“It’s not taste, to hear, what you see, smell or touch, it’s beyond that. So none of these matter, if your happiness depends on any of the senses, then it is temporary and superficial. To be content, you have to ask is there is more beyond our physical needs. It has to come from yourself, internally.”

He asks rhetorically if he should really be stressing about Scottish independence or not? “Should I worry about things I can’t control? But it is very difficult to leave them alone.”

Charan Gill has recently been at Mount Abu in Rajasthan to spend some time at the Rajyoga meditation of Brahma Kumaris, founded by Prjapita Brahma, listening to Rajyogi Dadi Janki Ji, Chief of Brahma Kumaris.

The spiritual Brahma Kumaris movement has 8,500 centres in 130 countries. Suresh Oberoi, the famous Indian actor, asks “What is the meaning of happiness?” Sister BK Shivani answers: “If there is one thing that everyone is looking for now, we are looking for happiness.” The trip to India involves early-morning meditation and turning the day around by going to bed at 9pm.

No more late-night shindigs. It’s a return to how Charan Gill was brought up in the Punjab as a child, going to bed when the sun went down.

“We would wake up at 4.30am, that’s when the farmers and the animals are awake, and work begins before the heat of the day,” he says.

“When I looked at what I was doing after 9pm, I don’t do anything constructive.

“Happiness is a state of being, created while working towards the goal, not a feeling to be experienced after achieving the goal. If we believe that happiness is after achieving, then we create stress, anger and fear while achieving and thus do not experience happiness,” says BK Shivani.

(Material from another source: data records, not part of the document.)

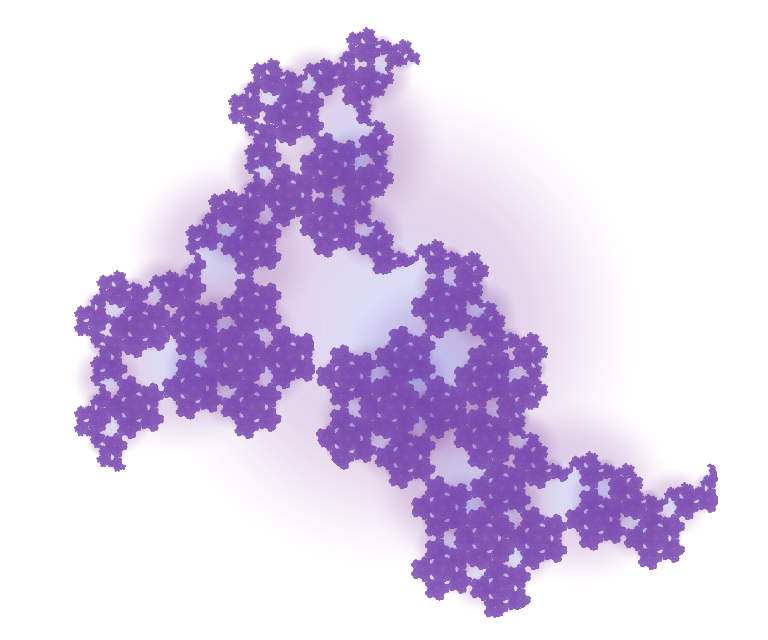
Give the GLSL for this background, as a Shadertoy shader.

```glsl
// A five-fold dragon curve of six golden-ratio copies, drawn in violet on white.
// Each pixel walks the tree of copies backwards, skipping those out of reach;
// every copy lays down a soft tinted disc and the smallest ones draw the curve.

const vec2  START = vec2(-0.405, -0.228);   // left end, in canvas heights from the middle
const float SPAN = 0.912;                   // end-to-end length, in canvas heights
const float RATIO = 0.381966;               // size of a copy: 1 / golden ratio squared
const float TURN = 0.6283185;               // 36 degrees
const int   COPIES = 6;
const int   DEPTH = 6;
const int   GLOW_LEVELS = 4;
const int   MAX_STEPS = 2000;

const vec2  DISC_CENTRE = vec2(0.463, 0.24); // in units of a copy's span
const float DISC_RADIUS = 0.437;
const float REACH = 0.61;                   // bounds the whole curve around DISC_CENTRE
const float LINE_WIDTH = 0.0022;
const float LINE_OPACITY = 0.82;

const vec3 PAPER = vec3(1.0, 0.997, 1.0);
const vec3 CORE_TINT = vec3(0.86, 0.87, 0.97);
const vec3 RIM_TINT = vec3(0.89, 0.83, 0.915);
const vec3 VIOLET = vec3(0.46, 0.27, 0.68);

// Headings of the six copies, in turns of 36 degrees
const float HEADINGS[COPIES] = float[COPIES](1.0, 3.0, -1.0, -3.0, -1.0, 1.0);

// Transparent disc: bluish core, pinkish body, clear edge
vec3 discTint(vec2 q) {
    float d = length(q - DISC_CENTRE) / DISC_RADIUS;
    vec3 tint = mix(CORE_TINT, RIM_TINT, smoothstep(0.05, 0.55, d));
    return mix(tint, vec3(1.0), smoothstep(0.4, 1.0, d));
}

float unitSegmentDistance(vec2 q) {
    return length(q - vec2(clamp(q.x, 0.0, 1.0), 0.0));
}

void mainImage(out vec4 fragColor, in vec2 fragCoord) {
    vec2 canvas = (fragCoord - 0.5 * iResolution.xy) / iResolution.y;
    vec2 q = (canvas - START) / SPAN;
    float pixel = 1.0 / (iResolution.y * SPAN);

    // Frame of each copy within its parent
    vec2 joint[COPIES];
    vec2 heading[COPIES];
    vec2 pen = vec2(0.0);
    for (int k = 0; k < COPIES; k++) {
        float angle = HEADINGS[k] * TURN;
        heading[k] = vec2(cos(angle), sin(angle));
        joint[k] = pen;
        pen += RATIO * heading[k];
    }

    // Size of a copy at each level
    float size[DEPTH + 1];
    size[0] = 1.0;
    for (int n = 1; n <= DEPTH; n++) size[n] = size[n - 1] * RATIO;

    // Depth-first walk through the copies near this pixel
    vec2 place[DEPTH + 1];
    int nextCopy[DEPTH + 1];
    place[0] = q;
    nextCopy[0] = 0;
    int level = 0;
    float curveDistance = 1.0;
    vec3 color = PAPER * discTint(q);

    for (int i = 0; i < MAX_STEPS; i++) {
        if (nextCopy[level] == COPIES) {
            if (level == 0) break;
            level--;
            continue;
        }
        int k = nextCopy[level]++;
        vec2 offset = (place[level] - joint[k]) / RATIO;
        vec2 along = heading[k];
        vec2 child = vec2(dot(offset, along), dot(offset, vec2(-along.y, along.x)));
        int childLevel = level + 1;
        float margin = (LINE_WIDTH + pixel) / size[childLevel];
        if (length(child - DISC_CENTRE) > REACH + margin) continue;

        if (childLevel == DEPTH) {
            curveDistance = min(curveDistance, unitSegmentDistance(child) * size[DEPTH]);
        } else {
            if (childLevel <= GLOW_LEVELS) color *= discTint(child);
            level = childLevel;
            place[level] = child;
            nextCopy[level] = 0;
        }
    }

    // Smooth line on top of the glow
    float ink = 1.0 - smoothstep(LINE_WIDTH - 0.5 * pixel, LINE_WIDTH + 0.5 * pixel, curveDistance);
    color = mix(color, VIOLET, LINE_OPACITY * ink);
    fragColor = vec4(color, 1.0);
}
```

Charan Gill agrees: “Before I take the responsibility of those around me, I need to take responsibility of my own thinking and feelings. When I am happy and take care of others, then they will be happy too.

“My spiritual search has always been a part of my life – but I think more recently I’ve taken a deeper interest in it. People don’t talk about people, they hold back.They’ll say, yeah the business is doing well – or may not so well. I think you’ve got to live your life among the people you love, your family and your friends.” It’s not often a business interview ends up looking for deeper meaning in the quest for life, but perhaps if a few more figures opened their souls, then Scotland might be a bit less strait-laced.

Perhaps Charan Gill’s journey will prompt others to travel a similar path?